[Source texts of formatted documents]

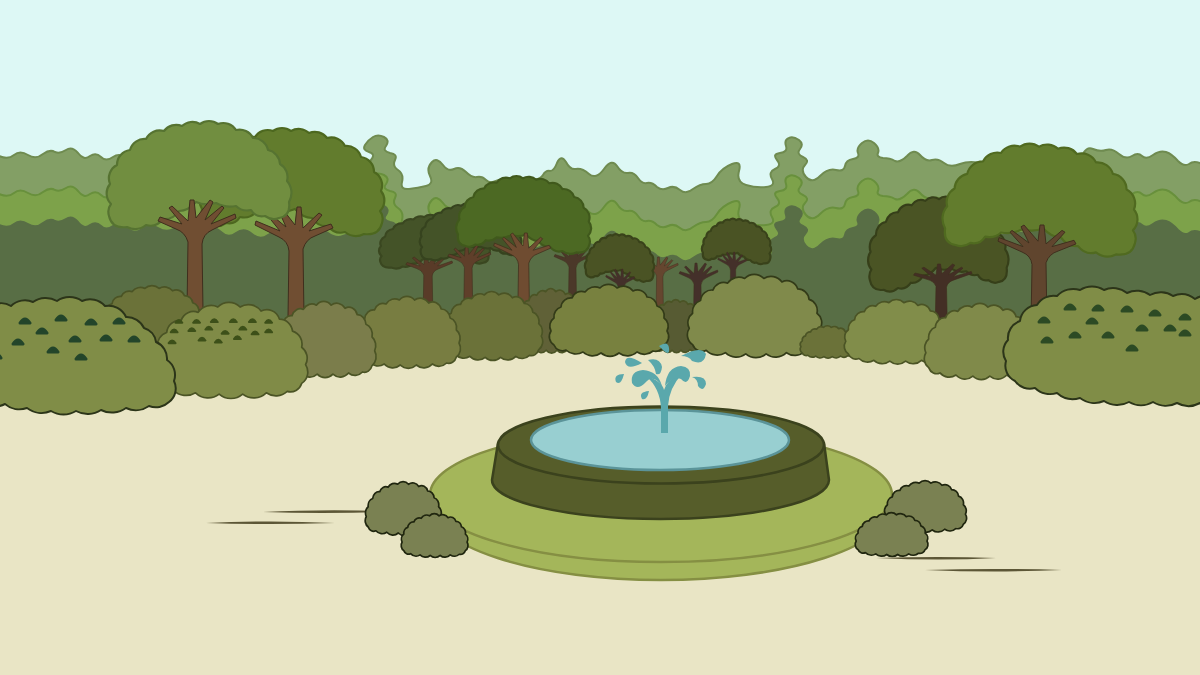
<!DOCTYPE html>
<html lang="en">
<head>
<meta charset="utf-8">
<title>Park with fountain</title>
<style>
:root{
  --sky:#ddf8f5; --sand:#e9e5c5;
  --woods-far:#839f65; --woods-mid:#7da24a; --woods-near:#586e45;
  --lawn:#a4b65a; --lawn-line:#858f43;
  --stone:#565d2a; --stone-line:#3b421d;
  --water:#98cfd1; --water-line:#5b9499; --spray:#5aa8ac;
  --hedge:#808d47; --shrub:#7a8152; --ink:#2c3519;
}
html,body{margin:0;width:1200px;height:675px;overflow:hidden;background:var(--sand)}
svg{display:block}
use,path{stroke-linejoin:round}
.woods{stroke-width:2}
.crown{fill:var(--leaf);stroke:var(--edge);stroke-width:2.2}
.bush{stroke-width:1.7}
.crown,.bush{vector-effect:non-scaling-stroke}
.trunk{fill:var(--bark);stroke:#3f2e1d;stroke-width:1}
.back-bushes{stroke:#4b5425}
.hedge{fill:var(--hedge);stroke:var(--ink);stroke-width:2}
.leaves path{stroke-width:3}
.shrubs{fill:var(--shrub);stroke:#20260f}
.lawn{fill:var(--lawn);stroke:var(--lawn-line);stroke-width:2.5}
.stone{fill:var(--stone);stroke:var(--stone-line);stroke-width:2.5}
.water{fill:var(--water);stroke:var(--water-line);stroke-width:2.5}
.spray{fill:var(--spray)}
.ground-marks{fill:#5c5636}
</style>
</head>
<body>
<svg width="1200" height="675" viewBox="0 0 1200 675" role="img" aria-label="A round fountain in a park with trees and hedges">
<defs>
  <path id="treeline" d="M-1 156Q8 160 14 155 20 150 28 155 36 160 43 154 50 149 55 152 60 154 66 150 72 146 78 153 84 161 90 156 96 152 101 157 106 162 113 157 120 152 127 159 134 166 142 160 150 154 158 159 166 164 174 160 182 156 190 161 198 166 206 161 214 156 221 163 228 170 236 164 244 158 252 165 260 172 268 166 276 160 288 164 300 168 310 163 320 158 328 164 336 170 343 167 350 164 358 165 366 166 371 160 376 154 369 152 362 150 365 145 368 140 373 137 378 134 384 137 390 140 386 146 382 151 390 153 398 154 395 160 392 166 398 170 404 174 402 182 400 190 409 189 418 188 426 186 434 184 430 176 426 168 432 162 437 157 443 165 448 172 454 169 460 166 466 172 472 178 477 177 482 176 486 180 490 184 496 181 502 178 508 182 514 186 520 181 526 177 533 179 540 180 543 175 546 170 550 171 554 171 557 163 561 154 566 162 570 170 576 169 582 168 589 174 596 180 604 169 612 158 617 166 622 174 628 173 634 172 638 178 642 184 647 183 652 182 657 187 662 191 668 188 674 185 680 190 686 195 693 189 700 184 706 184 712 184 717 176 722 168 732 164 742 160 739 171 736 182 746 185 756 188 766 187 776 186 772 179 768 172 775 169 782 166 777 160 772 154 780 153 788 152 786 146 784 140 789 138 793 136 799 140 804 144 800 149 796 154 803 157 810 160 805 165 800 170 806 177 812 184 820 176 828 168 836 170 844 172 845 166 846 160 853 159 860 158 858 153 856 148 862 143 868 138 874 143 880 148 878 153 876 157 883 158 890 158 895 161 900 163 907 156 914 148 920 155 926 162 932 160 938 158 944 163 950 168 960 164 970 160 985 164 1000 168 1020 164 1040 160 1059 163 1078 166 1082 156 1086 146 1093 149 1100 152 1106 150 1112 148 1119 154 1126 160 1132 156 1138 152 1142 156 1146 160 1153 155 1160 150 1166 152 1172 154 1178 161 1184 167 1189 164 1194 160 1202 164V420H-1Z"/>
  <path id="crown" class="crown" d="M111 204A15 15 0 0 1 110 184A15 15 0 0 1 117 165A15 15 0 0 1 130 150A15 15 0 0 1 146 139A15 15 0 0 1 164 131A15 15 0 0 1 182 126A15 15 0 0 1 200 124A15 15 0 0 1 218 124A15 15 0 0 1 236 130A15 15 0 0 1 253 138A15 15 0 0 1 268 150A15 15 0 0 1 280 164A15 15 0 0 1 287 181A18 18 0 0 1 289 202Q291 216 279 218Q272 221 265 216Q256 218 251 210Q242 212 236 206Q225 208 216 203Q205 206 196 202Q188 211 179 211Q173 220 163 219Q156 228 146 225Q137 232 127 227Q112 229 109 216Q107 209 111 204Z"/>
  <path id="trunk" class="trunk" d="M187 310L188 242Q185 232 176 229L158 221 160 217 182 224 169 208 172 206 188 221 190 200 194 200 196 218 210 200 213 202 205 220 222 206 224 208 211 224 235 214 236 218 212 230Q203 234 202 244L203 310Z"/>
  <g id="tree"><use href="#crown"/><use href="#trunk"/></g>
  <path id="bush" class="bush" d="M5 60A10 10 0 0 1 2 46A10 10 0 0 1 5 33A10 10 0 0 1 12 22A10 10 0 0 1 23 13A10 10 0 0 1 36 7A12 12 0 0 1 51 3A12 12 0 0 1 68 3A12 12 0 0 1 84 6A10 10 0 0 1 98 12A10 10 0 0 1 108 21A10 10 0 0 1 115 33A10 10 0 0 1 118 46A10 10 0 0 1 115 60A9 9 0 0 1 104 66A13 13 0 0 1 88 67A14 14 0 0 1 70 68A14 14 0 0 1 52 68A14 14 0 0 1 34 67A14 14 0 0 1 17 65A9 9 0 0 1 5 60Z"/>
</defs>

<rect id="sky" width="1200" height="675" fill="var(--sky)"/>

<g id="woods" class="woods">
  <use href="#treeline" fill="var(--woods-far)" stroke="#6f8b50"/>
  <use href="#treeline" y="38" fill="var(--woods-mid)" stroke="#68903c"/>
  <use href="#treeline" y="69" fill="var(--woods-near)" stroke="#586e45"/>
</g>

<path id="sand" fill="var(--sand)" d="M0 400Q180 390 300 372Q440 350 560 349H820Q960 355 1060 378T1200 398V675H0Z"/>

<g id="trees">
  <g style="--leaf:#445328;--edge:#3a4720;--bark:#593b28">
    <use href="#crown" transform="translate(315 154) scale(.6 .5)"/>
    <use href="#trunk" transform="translate(311 154) scale(.6 .5)"/>
  </g>
  <use href="#tree" transform="translate(361 139) scale(.55 .53)" style="--leaf:#445328;--edge:#36431e;--bark:#5f3f2a"/>
  <use href="#trunk" transform="translate(475 146) scale(.5)" style="--bark:#4b3829"/>
  <g style="--leaf:#4c6923;--edge:#40591c;--bark:#6f4c31">
    <use href="#crown" transform="translate(669 89) scale(-.73 .72)"/>
    <use href="#trunk" transform="translate(666 89) scale(-.73 .72)"/>
  </g>
  <use href="#trunk" transform="translate(572 167) scale(.45)" style="--bark:#65462f"/>
  <g style="--leaf:#4a5324;--edge:#39421a;--bark:#44302a">
    <use href="#tree" transform="translate(694 181) scale(-.374 .44)"/>
    <use href="#trunk" transform="translate(600 163) scale(.5)"/>
    <use href="#crown" transform="translate(811 168) scale(-.374 .42)"/>
    <use href="#trunk" transform="translate(806 168) scale(-.374 .42)"/>
  </g>
  <use href="#tree" transform="translate(491 7) scale(-1 1)" style="--leaf:#627c2d;--edge:#4d681f;--bark:#704e32"/>
  <use href="#tree" style="--leaf:#718e40;--edge:#567331;--bark:#704e32"/>
  <g style="--leaf:#4a5424;--edge:#363f19;--bark:#432f25">
    <use href="#crown" transform="translate(787 90) scale(.76 .88)"/>
    <use href="#trunk" transform="translate(795 158) scale(.75 .53)"/>
  </g>
  <g style="--leaf:#627c2d;--edge:#506a20;--bark:#60452e">
    <use href="#crown" transform="translate(1250 17) scale(-1.055 1.046)"/>
    <use href="#trunk" transform="translate(1234 45) scale(-1 .9)"/>
  </g>
</g>

<g id="back-bushes" class="back-bushes">
  <use href="#bush" transform="translate(102 286) scale(.84 .8)" fill="#6b7239"/>
  <use href="#bush" transform="translate(515 289) scale(.6 .9)" fill="#606137"/>
  <use href="#bush" transform="translate(646 300) scale(.5 .74)" fill="#575b33"/>
  <use href="#bush" transform="translate(441 292) scale(.85 .96)" fill="#6b7239"/>
  <use href="#bush" transform="translate(354 297) scale(.89 1)" fill="#787d41"/>
  <use href="#bush" transform="translate(272 302) scale(.87 1.06)" fill="#7b7d4b"/>
  <use href="#bush" transform="translate(549 285)" fill="#78813f" stroke="#333b18"/>
  <use href="#bush" transform="translate(687 275) scale(1.13 1.16)" fill="#808a4b" stroke="#333b18"/>
  <use href="#bush" transform="translate(800 326) scale(.46 .45)" fill="#6b7239"/>
  <use href="#bush" transform="translate(844 300) scale(.88 .9)" fill="#818d4a"/>
  <use href="#bush" transform="translate(924 304) scale(.94 1.06)" fill="#808a4a"/>
  <use href="#bush" transform="translate(151 303) scale(1.31 1.34)" fill="#808b47"/>
</g>

<g id="hedges" class="hedge">
  <path d="M-8 306A18 18 0 0 1 11 306A20 20 0 0 1 33 302A22 22 0 0 1 57 301A22 22 0 0 1 82 301A20 20 0 0 1 105 306A19 19 0 0 1 126 317A19 19 0 0 1 144 328A17 17 0 0 1 156 342A18 18 0 0 1 167 360A18 18 0 0 1 174 381A17 17 0 0 1 169 402A19 19 0 0 1 149 406A23 23 0 0 1 126 408A24 24 0 0 1 101 410A24 24 0 0 1 76 411A24 24 0 0 1 51 411A24 24 0 0 1 27 408A22 22 0 0 1 5 404A18 18 0 0 1 -12 404Z"/>
  <path d="M1220 299A24 24 0 0 0 1195 299A22 22 0 0 0 1173 296A22 22 0 0 0 1150 295A22 22 0 0 0 1127 293A22 22 0 0 0 1104 290A22 22 0 0 0 1080 290A22 22 0 0 0 1057 296A19 19 0 0 0 1037 305A18 18 0 0 0 1020 321A18 18 0 0 0 1008 340A17 17 0 0 0 1006 361A17 17 0 0 0 1015 381A18 18 0 0 0 1035 388A22 22 0 0 0 1057 393A24 24 0 0 0 1080 398A24 24 0 0 0 1104 401A24 24 0 0 0 1129 402A24 24 0 0 0 1153 402A24 24 0 0 0 1177 403A24 24 0 0 0 1200 403A24 24 0 0 0 1220 403Z"/>
</g>

<g id="leaves" class="leaves">
  <path fill="#23452a" stroke="#23452a" d="M20 323q5-8 10 0zM56 320q5-8 10 0zM86 324q5-8 10 0zM114 323q5-8 10 0zM37 333q5-8 10 0zM13 344q5-8 10 0zM70 341q5-8 10 0zM101 340q5-8 10 0zM129 341q5-8 10 0zM48 352q5-8 10 0zM76 359q5-8 10 0zM-9 358q5-8 10 0z"/>
  <path fill="#2c4a24" stroke="#2c4a24" d="M1065 309q5-8 10 0zM1093 310q5-8 10 0zM1122 311q5-8 10 0zM1150 315q5-8 10 0zM1039 322q5-8 10 0zM1087 323q5-8 10 0zM1137 330q5-8 10 0zM1165 330q5-8 10 0zM1180 335q5-8 10 0zM1042 342q5-8 10 0zM1070 337q5-8 10 0zM1103 337q5-8 10 0zM1127 350q5-8 10 0zM1180 319q5-8 10 0z"/>
  <path fill="#3d5019" stroke="#3d5019" transform="translate(168 318) scale(.68)" d="M11 7q5-8 10 0zM37 7q5-8 10 0zM63 6q5-8 10 0zM91 6q5-8 10 0zM119 6q5-8 10 0zM143 7q5-8 10 0zM4 21q5-8 10 0zM30 19q5-8 10 0zM55 17q5-8 10 0zM79 23q5-8 10 0zM105 17q5-8 10 0zM143 21q5-8 10 0zM1 37q5-8 10 0zM45 33q5-8 10 0zM69 36q5-8 10 0zM97 31q5-8 10 0zM123 24q5-8 10 0z"/>
</g>

<g id="ground-marks" class="ground-marks">
  <path d="M263 512Q320 509 385 511V512Q320 514 263 512Z"/>
  <path d="M206 523Q270 520 335 523Q270 525 206 523Z"/>
  <path d="M876 558Q940 556 996 558Q940 561 876 558Z"/>
  <path d="M925 570Q995 568 1062 570Q995 573 925 570Z"/>
</g>

<g id="fountain">
  <path class="lawn" d="M430 495A231 67 0 0 1 892 495V505A231 75 0 0 1 430 505Z"/>
  <path class="lawn" d="M430 495A231 67 0 0 0 892 495"/>
  <path class="stone" d="M498 443L492 480A168.5 39 0 0 0 829 480L824 443Z"/>
  <ellipse class="stone" cx="661" cy="445" rx="163" ry="38.5"/>
  <ellipse class="water" cx="660" cy="440" rx="129" ry="30"/>
  <g class="spray">
    <path d="M661 433V408Q660 388 646 376Q662 381 664 390Q667 379 682 374Q669 388 668 406V433Z"/>
    <path d="M662 386Q653 373 645 383Q637 391 632 383Q630 371 643 370Q658 371 662 386Z"/>
    <path d="M665 386Q667 367 681 366Q691 367 690 376Q687 386 681 379Q673 376 665 386Z"/>
    <path d="M642 363Q626 353 625 362Q627 371 642 363Z"/>
    <path d="M648 360Q660 357 662 367Q661 376 656 374Q655 366 648 360Z"/>
    <path d="M681 356Q701 345 706 354Q704 366 692 361Q689 356 681 356Z"/>
    <path d="M659 346Q668 340 669 348Q670 356 664 351Z"/>
    <path d="M624 374Q613 374 616 382Q621 386 624 374Z"/>
    <path d="M649 391Q638 392 642 399Q647 401 649 391Z"/>
    <path d="M692 377Q706 375 706 384Q703 393 698 386Q698 379 692 377Z"/>
  </g>
</g>

<g id="shrubs" class="shrubs">
  <use href="#bush" transform="translate(365 482) scale(.64 .75)"/>
  <use href="#bush" transform="translate(401 514) scale(.56 .61)"/>
  <use href="#bush" transform="translate(884 481) scale(.69 .72)"/>
  <use href="#bush" transform="translate(855 513) scale(.61 .61)"/>
</g>
</svg>
</body>
</html>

YOUR OBJECTIVE: Find each line in the records above that contains "trunk", and copy it.

EXPECTED ANSWER:
.trunk{fill:var(--bark);stroke:#3f2e1d;stroke-width:1}
  <path id="trunk" class="trunk" d="M187 310L188 242Q185 232 176 229L158 221 160 217 182 224 169 208 172 206 188 221 190 200 194 200 196 218 210 200 213 202 205 220 222 206 224 208 211 224 235 214 236 218 212 230Q203 234 202 244L203 310Z"/>
  <g id="tree"><use href="#crown"/><use href="#trunk"/></g>
    <use href="#trunk" transform="translate(311 154) scale(.6 .5)"/>
  <use href="#trunk" transform="translate(475 146) scale(.5)" style="--bark:#4b3829"/>
    <use href="#trunk" transform="translate(666 89) scale(-.73 .72)"/>
  <use href="#trunk" transform="translate(572 167) scale(.45)" style="--bark:#65462f"/>
    <use href="#trunk" transform="translate(600 163) scale(.5)"/>
    <use href="#trunk" transform="translate(806 168) scale(-.374 .42)"/>
    <use href="#trunk" transform="translate(795 158) scale(.75 .53)"/>
    <use href="#trunk" transform="translate(1234 45) scale(-1 .9)"/>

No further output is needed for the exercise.